Records to use below:
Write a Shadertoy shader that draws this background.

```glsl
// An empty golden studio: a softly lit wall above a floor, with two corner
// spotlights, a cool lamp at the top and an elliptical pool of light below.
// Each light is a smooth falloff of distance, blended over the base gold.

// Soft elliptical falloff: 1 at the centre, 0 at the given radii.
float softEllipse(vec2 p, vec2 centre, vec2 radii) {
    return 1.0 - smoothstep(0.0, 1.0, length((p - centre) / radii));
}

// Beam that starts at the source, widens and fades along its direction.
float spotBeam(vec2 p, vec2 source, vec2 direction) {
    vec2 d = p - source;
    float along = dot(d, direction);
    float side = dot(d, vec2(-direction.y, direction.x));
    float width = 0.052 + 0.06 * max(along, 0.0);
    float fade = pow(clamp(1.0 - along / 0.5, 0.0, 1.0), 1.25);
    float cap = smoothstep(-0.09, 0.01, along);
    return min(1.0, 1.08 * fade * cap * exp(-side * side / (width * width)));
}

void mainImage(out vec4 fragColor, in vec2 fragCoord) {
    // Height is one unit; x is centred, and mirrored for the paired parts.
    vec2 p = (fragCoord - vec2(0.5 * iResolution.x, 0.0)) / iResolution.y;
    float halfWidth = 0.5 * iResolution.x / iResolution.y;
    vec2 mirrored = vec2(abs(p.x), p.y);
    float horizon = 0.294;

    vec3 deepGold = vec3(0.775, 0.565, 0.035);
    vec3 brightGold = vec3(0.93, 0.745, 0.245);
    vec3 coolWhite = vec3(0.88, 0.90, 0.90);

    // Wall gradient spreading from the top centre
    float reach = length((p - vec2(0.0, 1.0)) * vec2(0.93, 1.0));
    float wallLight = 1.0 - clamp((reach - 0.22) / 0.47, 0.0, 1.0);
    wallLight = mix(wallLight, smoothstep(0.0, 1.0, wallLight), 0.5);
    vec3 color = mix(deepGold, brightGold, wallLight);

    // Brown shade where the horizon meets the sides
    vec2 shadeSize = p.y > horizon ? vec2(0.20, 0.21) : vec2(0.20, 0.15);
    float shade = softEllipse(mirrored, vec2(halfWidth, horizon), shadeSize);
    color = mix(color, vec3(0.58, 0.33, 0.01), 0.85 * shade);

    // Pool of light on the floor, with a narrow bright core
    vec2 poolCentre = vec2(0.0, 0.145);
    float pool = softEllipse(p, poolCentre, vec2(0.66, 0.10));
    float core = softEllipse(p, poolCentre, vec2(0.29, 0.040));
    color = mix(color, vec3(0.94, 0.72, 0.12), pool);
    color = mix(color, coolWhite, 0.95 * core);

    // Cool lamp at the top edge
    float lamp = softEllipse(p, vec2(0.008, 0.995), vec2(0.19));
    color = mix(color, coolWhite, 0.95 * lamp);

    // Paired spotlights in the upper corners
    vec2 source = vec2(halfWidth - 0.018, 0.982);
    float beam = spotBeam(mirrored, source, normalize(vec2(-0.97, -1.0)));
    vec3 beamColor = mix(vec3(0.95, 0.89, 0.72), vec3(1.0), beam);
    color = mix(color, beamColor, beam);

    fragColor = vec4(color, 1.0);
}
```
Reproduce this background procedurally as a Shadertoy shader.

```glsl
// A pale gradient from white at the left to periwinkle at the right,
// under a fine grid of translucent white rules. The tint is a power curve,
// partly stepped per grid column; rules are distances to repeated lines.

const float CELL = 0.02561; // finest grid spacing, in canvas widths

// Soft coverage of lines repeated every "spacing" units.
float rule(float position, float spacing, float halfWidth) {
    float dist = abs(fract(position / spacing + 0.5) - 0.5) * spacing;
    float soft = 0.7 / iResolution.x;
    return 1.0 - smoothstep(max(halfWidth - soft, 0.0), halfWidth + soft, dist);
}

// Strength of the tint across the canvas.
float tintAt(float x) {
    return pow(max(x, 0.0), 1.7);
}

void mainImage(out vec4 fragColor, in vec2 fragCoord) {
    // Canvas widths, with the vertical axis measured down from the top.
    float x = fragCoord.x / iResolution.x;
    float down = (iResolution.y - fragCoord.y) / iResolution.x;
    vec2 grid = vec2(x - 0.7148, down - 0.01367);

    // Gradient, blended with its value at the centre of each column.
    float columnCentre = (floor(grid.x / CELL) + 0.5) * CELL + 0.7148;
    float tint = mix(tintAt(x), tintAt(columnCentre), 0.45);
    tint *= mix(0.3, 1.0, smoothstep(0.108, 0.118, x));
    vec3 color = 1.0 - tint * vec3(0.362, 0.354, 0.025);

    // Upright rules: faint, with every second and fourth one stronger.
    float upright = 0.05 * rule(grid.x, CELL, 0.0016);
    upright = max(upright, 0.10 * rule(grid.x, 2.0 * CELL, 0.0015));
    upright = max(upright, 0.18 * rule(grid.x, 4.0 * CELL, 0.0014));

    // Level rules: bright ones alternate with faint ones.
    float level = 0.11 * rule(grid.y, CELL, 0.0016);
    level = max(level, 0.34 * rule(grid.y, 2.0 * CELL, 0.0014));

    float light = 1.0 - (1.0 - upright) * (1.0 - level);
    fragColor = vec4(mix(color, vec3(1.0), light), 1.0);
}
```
End of Records to use.
Prompt: For each line in the entries that holds "with", return that line.

The completed task:
// An empty golden studio: a softly lit wall above a floor, with two corner
    // Pool of light on the floor, with a narrow bright core
    // Canvas widths, with the vertical axis measured down from the top.
    // Gradient, blended with its value at the centre of each column.
    // Upright rules: faint, with every second and fourth one stronger.
    // Level rules: bright ones alternate with faint ones.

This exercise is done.